Open Research 4: Abandoning Weight Sharing, Bitter Lessons and Reasonable Ambition

Disentangled Representations, Bitter Lessons, and the Edge of Ability

For a long time I’ve been obsessed with the idea of learning disentangled representations of the world. The general problem of learning disentangled representations is impossible without assumptions, just like how there is no classsifier to rule them all. Luckily just like we can construct useful classifiers by making some general assumptions about the structure of the world, we can make assumptions to learn disentangled representations.

I previously worked on learning disentangled representations for rotations on 2d images, but I’m more interested in the general problem, creating 3d disentangled representations from a 2d image. This is much harder, but luckily there’s a nice intermediate problem, which is creating a disentangled representation using a 3d image. I’ll focus on this first, it should be a straightforward extension of the previous work.

I started off creating a 3d VAE, which was surprisingly easy. Not much more that changing nn.Conv2d to nn.Conv2d, and it worked reasonably well. It can encode some objects from the modelnet dataset resobably well, so its time to start a prototype.

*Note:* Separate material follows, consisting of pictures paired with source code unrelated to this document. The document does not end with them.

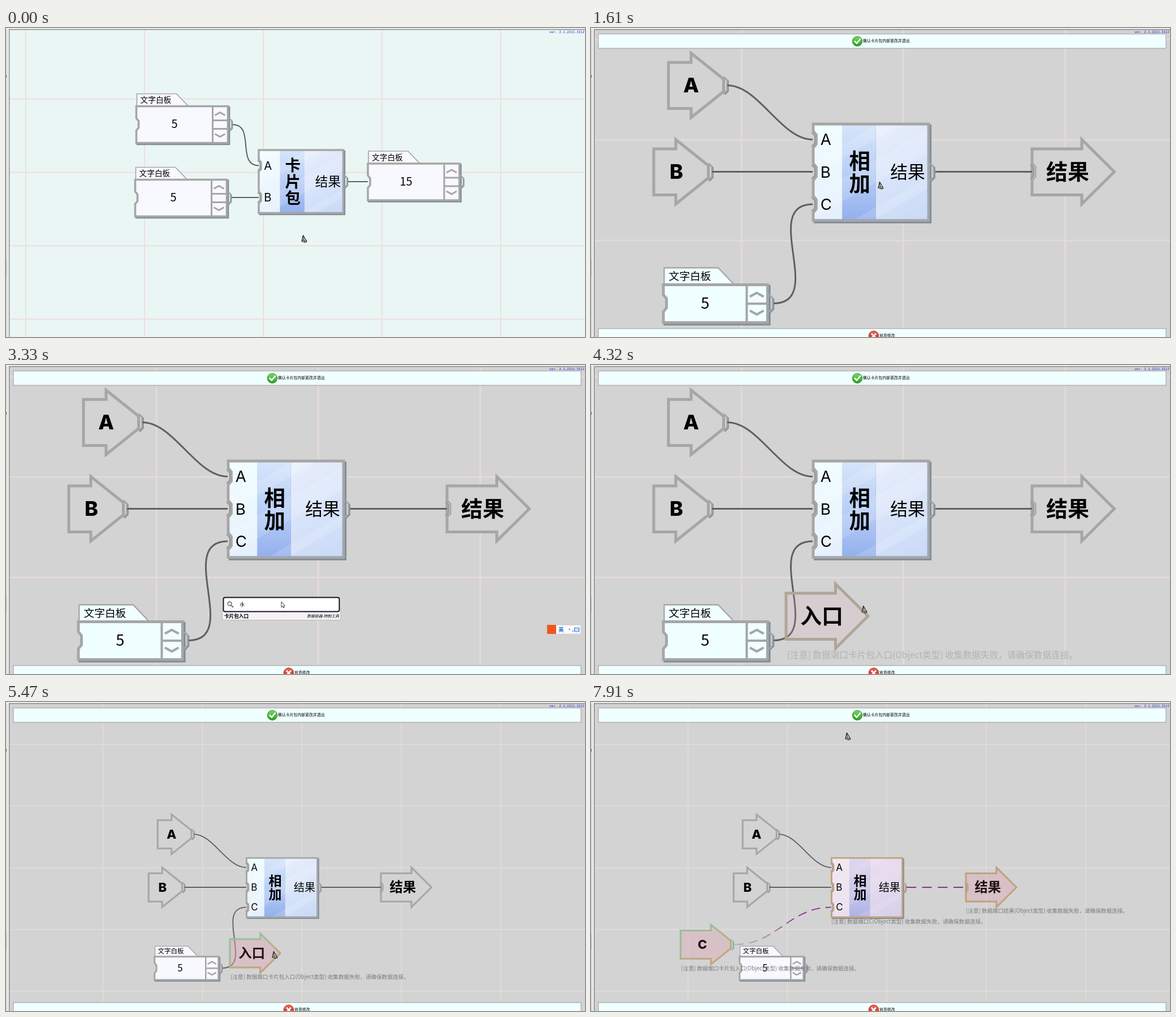
Animation of 1024x547 px, one loop 8 s. Source, as an HTML page with a canvas:

```html
<!DOCTYPE html>
<html lang="zh">
<head>
<meta charset="utf-8">
<title>卡片包</title>
<style>
html, body { margin: 0; width: 100%; height: 100%; overflow: hidden; background: #f0f0f0; }
canvas { display: block; }
</style>
</head>
<body>
<canvas id="stage" width="1024" height="547"></canvas>
<script>
const ctx = document.getElementById('stage').getContext('2d');
const LOOP = 8000;
const SANS = '"Noto Sans CJK SC", "Noto Sans CJK", "Noto Sans", sans-serif';
const LATIN = 'Inter, "Noto Sans CJK SC", sans-serif';
const MONO = '"DejaVu Sans Mono", "Noto Sans Mono", monospace';
const GREY = '#a6a6a6', SHADOW = '#7d8b99', WIRE = '#606060', PURPLE = '#8b3090';
const EDGE = [166, 166, 166], TAN = [192, 162, 126], GREEN = [140, 200, 170];
const UNIT = 1.365;               // size of cards inside the pack
const ZOOM = 0.614, PIVOT = [477, 445];

const lerp = (a, b, p) => a + (b - a) * p;
const clamp = v => Math.max(0, Math.min(1, v));
const mix = (a, b, p) => `rgb(${a.map((v, i) => Math.round(lerp(v, b[i], p)))})`;

// Number of changes seen so far, out of n spread evenly over start..end.
function steps(t, start, end, n) {
  if (t < start) return 0;
  return Math.min(n, Math.floor((t - start) / (end - start) * (n - 1) + 0.02) + 1);
}

function text(s, x, y, size, o = {}) {
  ctx.font = `${o.style || 'normal'} ${o.weight || 400} ${size}px ${o.font || SANS}`;
  ctx.textAlign = o.align || 'left';
  ctx.textBaseline = 'alphabetic';
  ctx.fillStyle = o.color || '#000';
  ctx.fillText(s, x, y + size * 0.37);
}

function poly(points, open) {
  ctx.beginPath();
  points.forEach(([x, y]) => ctx.lineTo(x, y));
  if (!open) ctx.closePath();
}

function paint(fill, stroke, width) {
  if (fill) { ctx.fillStyle = fill; ctx.fill(); }
  if (stroke) { ctx.strokeStyle = stroke; ctx.lineWidth = width; ctx.stroke(); }
}

function gradient(x0, y0, x1, y1, ...colors) {
  const g = ctx.createLinearGradient(x0, y0, x1, y1);
  colors.forEach((c, i) => g.addColorStop(i / (colors.length - 1), c));
  return g;
}

function local(x, y, k, draw) {
  ctx.save();
  ctx.translate(x, y);
  ctx.scale(k, k);
  draw();
  ctx.restore();
}

// Outline of a card with a notch in the left edge at each input.
function bodyPath(w, h, inputs) {
  const points = [[0, 0], [w, 0], [w, h], [0, h]];
  for (const y of [...inputs].reverse())
    points.push([0, y + 11], [4, y + 6], [4, y - 6], [0, y - 11]);
  poly(points);
}

function plug(x, y, color, width) {
  poly([[x, y - 11], [x + 4.5, y - 6.5], [x + 4.5, y + 6.5], [x, y + 11]], true);
  paint(null, color, width);
}

function socket(x, y) {
  poly([[x - 4, y - 9], [x, y - 5], [x, y + 5], [x - 4, y + 9]], true);
  paint(null, '#9b9b9b', 1.8);
}

function outPort(x, y, color = GREY) {
  plug(x + 1.4, y + 1, SHADOW, 1.6);
  plug(x, y, color, 2);
}

function chevron(x, y, dir) {
  poly([[x - 9, y + 3 * dir], [x, y - 2 * dir], [x + 9, y + 3 * dir]], true);
  paint(null, GREY, 3);
}

function board(x, y, w, h, k, value, fill, rows) {
  local(x, y, k, () => {
    const mid = h / 2 - 0.5, div = w - 27;
    poly([[1, 0], [1, -22], [71, -22], [92, 0]]);
    paint(fill, GREY, 1.7);
    text('文字白板', 7, -11.5, 13.7);
    ctx.save();
    ctx.translate(2, 2);
    bodyPath(w, h, [mid]);
    paint(SHADOW, SHADOW, 3.6);
    ctx.restore();
    outPort(w + 2, mid);
    bodyPath(w, h, [mid]);
    paint(fill, GREY, 3.6);
    poly([[div, 0], [div, h]], true);
    paint(null, GREY, 3);
    for (const row of rows) {
      poly([[div, row], [w, row]], true);
      paint(null, GREY, 3);
    }
    const edge = rows.length > 1 ? 13 : 12.5;
    chevron(w - 14, edge, 1);
    chevron(w - 14, h - edge, -1);
    text(value, div / 2, mid - 0.5, 20, { align: 'center' });
  });
}

function panels(h, [a, b, c, d]) {
  ctx.fillStyle = gradient(0, 0, 38, h, a, b);
  ctx.fillRect(0, 0, 38, h);
  ctx.fillStyle = gradient(81, 0, 150, h, c, d);
  ctx.fillRect(81, 0, 70, h);
}

function card(x, y, h, k, title, labels, inputs, { hover = 0, error = 0 }) {
  const w = 149.5;
  local(x, y, k, () => {
    const out = h / 2 - 0.3;
    const line = error ? mix(EDGE, TAN, error) : mix(EDGE, GREEN, hover);
    ctx.save();
    ctx.translate(2.2, 2.2);
    bodyPath(w, h, inputs);
    paint(SHADOW, SHADOW, 3);
    ctx.restore();
    outPort(w + 2, out, line);
    ctx.save();
    bodyPath(w, h, inputs);
    ctx.clip();
    panels(h, ['#f2feff', '#e4effd', '#e9effc', '#c8d9f7']);
    if (hover) {
      ctx.globalAlpha = hover;
      panels(h, ['#effbf8', '#c4ecd9', '#e0f5ec', '#b9e6d0']);
      ctx.globalAlpha = 1;
    }
    ctx.fillStyle = gradient(0, 0, 0, h, '#d6e5fb', '#b9cff6', '#93b0ee');
    ctx.fillRect(37.5, 0, 43.5, h);
    for (const [top, size] of [[48, 18], [92, 30], [154, 14]]) {
      poly([[0, top], [w, top - 85], [w, top - 85 + size], [0, top + size]]);
      paint('rgba(255,255,255,.14)');
    }
    if (error) {
      ctx.fillStyle = `rgba(240,185,205,${0.3 * error})`;
      ctx.fillRect(0, 0, w, h);
    }
    ctx.restore();
    bodyPath(w, h, inputs);
    paint(null, line, 3.5);
    inputs.forEach((py, i) => {
      socket(2, py);
      text(labels[i], 9.3, py - 0.2, 20.3, { font: LATIN });
    });
    text('结果', 145, out, 22.6, { align: 'right' });
    [...title].forEach((ch, i) =>
      text(ch, 60.3, out + (i - (title.length - 1) / 2) * 29, 27.5, { weight: 900, align: 'center' }));
  });
}

function arrow(x, y, body, label, o = {}) {
  const { error = 0 } = o;
  const neck = x + body, tip = neck + 57.5;
  const end = o.out ? [[tip, y - 11], [tip, y + 11]] : [[tip, y]];
  const line = o.active
    ? gradient(x, y - 50, x + 60, y + 50, '#8fc3a2', '#9fbb95', '#c3a47c')
    : mix(EDGE, TAN, error);
  ctx.lineJoin = 'miter';
  poly([[x, y - 40.5], [neck, y - 40.5], [neck, y - 57], ...end,
    [neck, y + 57], [neck, y + 41], [x, y + 41]]);
  paint(error ? `rgba(220,165,178,${0.4 * error})` : '#d3d3d3', line, 5);
  text(label, x + (o.textX || 40), y - 1, label.length > 1 ? 38 : 36, {
    weight: label.length > 1 ? 900 : 800,
    align: 'center',
    font: label.length > 1 ? SANS : LATIN,
    color: mix([0, 0, 0], [32, 18, 20], error)
  });
  if (o.out) local(tip, y, UNIT, () => outPort(0, 0, o.active ? '#8fcfae' : GREY));
  if (o.input) local(x, y, UNIT, () => { plug(0, 0, line, 2); socket(2, 0); });
}

function wire(x0, y0, x1, y1, d, style, width, dash = []) {
  ctx.beginPath();
  ctx.moveTo(x0, y0);
  ctx.bezierCurveTo(x0 + d, y0, x1 - d, y1, x1, y1);
  ctx.setLineDash(dash);
  paint(null, style, width);
  ctx.setLineDash([]);
}

function grid(x0, y0, dx, dy, color, width) {
  ctx.beginPath();
  for (let x = x0 % dx; x < 1024; x += dx) { ctx.moveTo(x, 0); ctx.lineTo(x, 547); }
  for (let y = y0 % dy; y < 547; y += dy) { ctx.moveTo(0, y); ctx.lineTo(1024, y); }
  paint(null, color, width);
}

function note(port, x, y, alpha) {
  ctx.globalAlpha = alpha;
  text(`[注意] 数据端口${port}(Object类型) 收集数据失败，请确保数据连接。`, x, y, 15.65,
    { weight: 300, color: '#7c7c7c' });
  ctx.globalAlpha = 1;
}

function outerView(t) {
  ctx.fillStyle = '#eaf6f3';
  ctx.fillRect(0, 0, 1024, 547);
  grid(35, 125.5, 210, 130, '#ecdfdf', 2);
  const hover = clamp((steps(t, 750, 1180, 4) - 1) / 3);
  const rows = [25, 40];
  board(230.5, 138.5, 162, 65, 1, '5', '#f8f8ff', rows);
  board(228.5, 268.5, 162, 65, 1, '5', '#f8f8ff', rows);
  board(640, 240, 162, 65, 1, '15', '#f8f8ff', rows);
  card(447, 216, 111.5, 1, '卡片包', ['A', 'B'], [27.5, 84], { hover });
  const far = mix([96, 96, 96], [140, 152, 146], hover);
  const near = mix([96, 96, 96], GREEN, hover);
  const width = lerp(2, 4, hover);
  wire(401, 171, 447, 243.5, 40, gradient(401, 0, 447, 0, far, near), width);
  wire(399, 300, 447, 300, 15, gradient(399, 0, 447, 0, far, near), width);
  wire(605, 272, 640, 272, 10, far, width);
}

function bar(y, x, color, label) {
  ctx.beginPath();
  ctx.rect(13, y, 1004, 25.5);
  paint('#f0ffff', '#b4b4b4', 1.5);
  ctx.beginPath();
  ctx.arc(x, y + 13, 8.7, 0, 7);
  paint(gradient(0, y + 4, 0, y + 22, ...color), color[1], 1);
  text(label, x + 10, y + 12.3, 6.9);
}

function bars() {
  bar(10.5, 471, ['#7fd86a', '#2a9a22'], '确认卡片包内部更改并退出');
  poly([[466, 23], [470, 27], [476.5, 19]], true);
  paint(null, '#fff', 2.6);
  bar(532, 500, ['#ee6a5a', '#c02a20'], '放弃修改');
  poly([[496, 541], [504, 549]], true);
  paint(null, '#fff', 2.6);
  poly([[504, 541], [496, 549]], true);
  paint(null, '#fff', 2.6);
}

function innerView(t) {
  const move = steps(t, 5170, 6190, 8);
  const scale = Math.pow(ZOOM, Math.min(move, 3) / 3);
  const drag = clamp((move - 3) / 5);
  const shown = steps(t, 4020, 5030, 8) / 8;
  const error = steps(t, 7220, 7910, 6) / 6;
  const linked = error > 0;
  const ox = PIVOT[0] * (1 - scale), oy = PIVOT[1] * (1 - scale);

  ctx.fillStyle = '#d3d3d3';
  ctx.fillRect(0, 0, 1024, 547);
  grid(266 * scale + ox, 198.3 * scale + oy, 286.3 * scale, 178 * scale, '#e5d9d9', Math.max(2, 3 * scale));

  local(ox, oy, scale, () => {
    const ex = lerp(345, -42, drag), ey = lerp(444.5, 419.5, drag);
    arrow(137, 101.5, 40, 'A', { out: true });
    arrow(111, 254.5, 39, 'B', { out: true });
    arrow(780, 254.5, 88, '结果', { input: true, error, textX: 63 });
    board(128, 454.5, 135, 49, UNIT, '5', move ? '#f8f8ff' : '#f0ffff', [24.5]);
    card(393, 170, 125, UNIT, '相加', ['A', 'B', 'C'], [20, 62, 104], { error });
    wire(241, 101.5, 392, 197.5, 56, WIRE, 3);
    wire(214, 254.5, 392, 254.5, 50, WIRE, 3);
    if (linked) {
      wire(609, 254.5, 780, 254.5, 50, PURPLE, 3, [28, 17]);
      const fade = gradient(ex + 156, 0, 392, 0, '#a9b5ad', '#9d8a9f', PURPLE, PURPLE);
      wire(ex + 156, ey, 392, 312, 122, fade, 3, [26, 15]);
    } else {
      wire(609, 254.5, 780, 254.5, 50, WIRE, 3);
      wire(323, 487.5, 392, 312, 93, WIRE, 3);
    }
    if (shown) {
      arrow(ex, ey, 87.5, linked ? 'C' : '入口', { error: shown, active: move > 0, out: linked, textX: 63 });
      note('卡片包入口', ex + 2, ey + 68.5, shown);
    }
    if (linked) {
      note('C', 392.5, 353.5, error);
      note('结果', 780, 322.5, error);
    }
  });
  const pull = steps(t, 6340, 6920, 5);
  if (pull > 1 && !linked) {
    const [x, y] = cursorAt(t);
    wire(250, 429.5, x, y, (x - 250) * 0.45, WIRE, 2);
  }
  bars();
  if (t >= 2630 && t < 4020) search(t);
}

const FOUND = ['卡片包入口', '日期', '容器', '如果', '任意值', '热键', '融合', '日志'];

function search(t) {
  const typed = steps(t, 3060, 3450, 4);
  const rows = typed === 0 ? 0 : typed === 1 ? FOUND.length : 1;
  if (rows) {
    ctx.beginPath();
    ctx.roundRect(382.5, 430, 209.5, 8 + rows * 13.7, 3);
    paint('#f5f1f7', '#b3b3b8', 1);
    for (let i = 0; i < rows; i++) {
      text(FOUND[i], 386, 444.5 + i * 13.7, 8.6, { weight: 700 });
      text(i ? '数据容器-工具' : '数据容器-特制工具', 589, 444.5 + i * 13.7, 6.8, { style: 'italic', align: 'right' });
    }
  }
  ctx.beginPath();
  ctx.roundRect(384.5, 411.5, 205, 25, 3);
  paint('#fff', '#15152a', 2);
  ctx.beginPath();
  ctx.arc(395.5, 422.5, 3.4, 0, 7);
  paint(null, '#707070', 1.6);
  poly([[398, 425], [402, 429]], true);
  paint(null, '#707070', 2.2);
  text(['', 'r', 'rk', 'rk', 'rk'][typed], 413.5, 424, 9, { color: '#333' });
  ctx.fillStyle = '#333';
  ctx.fillRect([414, 418, 422, 417, 422][typed], 419, 0.8, 10);

  // input method bar
  ctx.fillStyle = '#fff';
  ctx.fillRect(972, 461, 44, 14.5);
  ctx.fillStyle = '#f0561d';
  ctx.fillRect(957, 460, 16, 16);
  text('英', 977, 468.3, 9.5, { color: '#1d6fd0', weight: 700 });
  text('•,', 992, 467.5, 9, { color: '#1d6fd0', weight: 700 });
  ctx.beginPath();
  ctx.roundRect(1005.5, 465, 8, 7, 1);
  paint(null, '#1d6fd0', 1.2);
  ctx.beginPath();
  for (const y of [467.3, 469.7]) { ctx.moveTo(1007, y); ctx.lineTo(1012.5, y); }
  ctx.setLineDash([1, 1]);
  paint(null, '#1d6fd0', 1);
  ctx.setLineDash([]);
}

// [start, end, changes, changes before moving, x, y]
const MOVES = [
  [750, 1180, 4, 0, 512, 279],
  [1610, 2040, 4, 1, 488, 424],
  [4020, 5030, 8, 0, 475, 448],
  [5170, 6190, 8, 3, 237, 433],
  [6340, 6920, 5, 1, 424, 364],
  [7220, 7910, 6, 0, 454, 61]
];

function cursorAt(t) {
  let x = 527, y = 373.5;
  for (const [start, end, n, wait, tx, ty] of MOVES) {
    if (t < start) break;
    if (start === 6340) { x = 255; y = 433; }
    const p = clamp((steps(t, start, end, n) - wait) / (n - wait));
    x = lerp(x, tx, p);
    y = lerp(y, ty, p);
  }
  return [x, y];
}

function cursor(t) {
  const [x, y] = cursorAt(t);
  ctx.save();
  ctx.translate(x, y);
  if (t >= 2630 && t < 4020) {
    poly([[-1, -5], [-1, 5], [1.2, 3], [2.8, 6], [4.2, 5.3], [2.8, 2.4], [5.2, 2]]);
    paint('#fff', '#222', 0.9);
  } else {
    if (t >= 6340 && t < 7220) ctx.rotate(-1.3);
    ctx.lineJoin = 'round';
    poly([[-1.5, -6.5], [5, 4.5], [2, 6], [-4, 4]]);
    paint('#dfe5e2', '#202020', 1.2);
    poly([[-1.5, -6.5], [-0.5, 2.5], [2, 6]], true);
    paint(null, '#202020', 1);
    poly([[-4, 4], [-0.5, 1.5], [5, 4.5]], true);
    paint(null, '#202020', 0.9);
  }
  ctx.restore();
}

function chrome() {
  ctx.fillStyle = '#c0c0c0';
  ctx.fillRect(1, 3, 1, 544);
  ctx.fillStyle = '#777';
  ctx.fillRect(0, 83, 1, 5);
  ctx.fillStyle = '#d2d2d2';
  ctx.fillRect(0, 410, 1, 28);
  ctx.fillStyle = '#858585';
  ctx.fillRect(5, 2, 1019, 1.4);
  ctx.fillRect(5, 2, 1.4, 545);
  text('ver. 2.1.2211.3112', 1023, 7.2, 5.73, { font: MONO, color: '#1a1ae0', align: 'right' });
}

function draw(t) {
  ctx.fillStyle = '#f0f0f0';
  ctx.fillRect(0, 0, 1024, 547);
  ctx.save();
  ctx.beginPath();
  ctx.rect(6, 3, 1018, 544);
  ctx.clip();
  (t < 1610 ? outerView : innerView)(t);
  cursor(t);
  ctx.restore();
  chrome();
}

const begin = performance.now();
function tick() {
  draw((performance.now() - begin) % LOOP);
  requestAnimationFrame(tick);
}
tick();
</script>
</body>
</html>
```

I’ll aim to learn to disentangle the orientation of an object, so the model which is fed images at all orientations should learn to encode a single one, plus the orientation angle.

The Kaolin library is awesome for 3D data, but unfortunately it can require changing NVIDIA drivers, which is always surprisingly painful

Generality and the Bitter Lesson

The real dream is unsupervised learning with less assumptions, where the unsupervised objective is determined only by performance on some downstream tasks. This would be learned self-supervised learning, but right now this is too difficult. Naively attacking this will have a double loop optimization problem - one to train an unsupervised objective, and another to train the supervised objective on top of it. Instead, I’ll make more assumptions and attack a particular problem.

I always worry about working on a problem that will be killed by a more general approach, like in Richard Sutton’s bitter lesson. Learned features beat out hand designed features for image classification once there was enough compute, data and and some algorithmic advances. You don’t want to be the one working on better hand designed features in 2012. This is always what I’m trying to balance, being general enough that the result will scale, and specific enough that the problem is approachable now. More specific assumptions make it more likely to work, but less likely to scale up and create a paradigm shift in the field.


Choosing the generality of an approach in deep learning is a specific case of a common choice we make, which is how ambitious we should be?

Working on something too easy or too hard are both signs of weakness. It is obvious with a problem that is too easy, because you have no chance of failing, but this is also true with problems that are too hard because there is no expectation of success. You have no fear of failing when working on time travel, and no chance of failing trying to get SOTA on a useless dataset with a pre-trained model.

It is easy to convince ourselves we aren’t as good as we really are, and work on something too easy, or be delusional and do something way too difficult, where we won’t be held accountable for the eventual failure. We have to be self-aware enough to know how good we are, and confident enough to work just at the edge of our ability.


Abandoning Weight Sharing

Also, this week I put the final nail in the coffin in a project that should have been finished long ago. I did a few more experiments to show weight sharing within convolution layers was not useful for image classification, unlike NLP where this was useful. I investigated both adding this weight sharing in standard CNNs (ResNet18, ResNet50), as well as in depthwise separable convolutions (Xception) to investigate if the result was better using the spatial or channel wise convolutions. I found it is much better in spatial convolutions, but because these have so few parameters, it doesn’t shrink the network in a significant way. The only case where this might be useful is in regularizing a neural network that is way larger than should be used for a given task, but if this is the case you’re better off using a smaller network directly.

Rene Bidart
Rene Bidart
PhD Candidate

PhD candidate at University of Waterloo - Deep Learning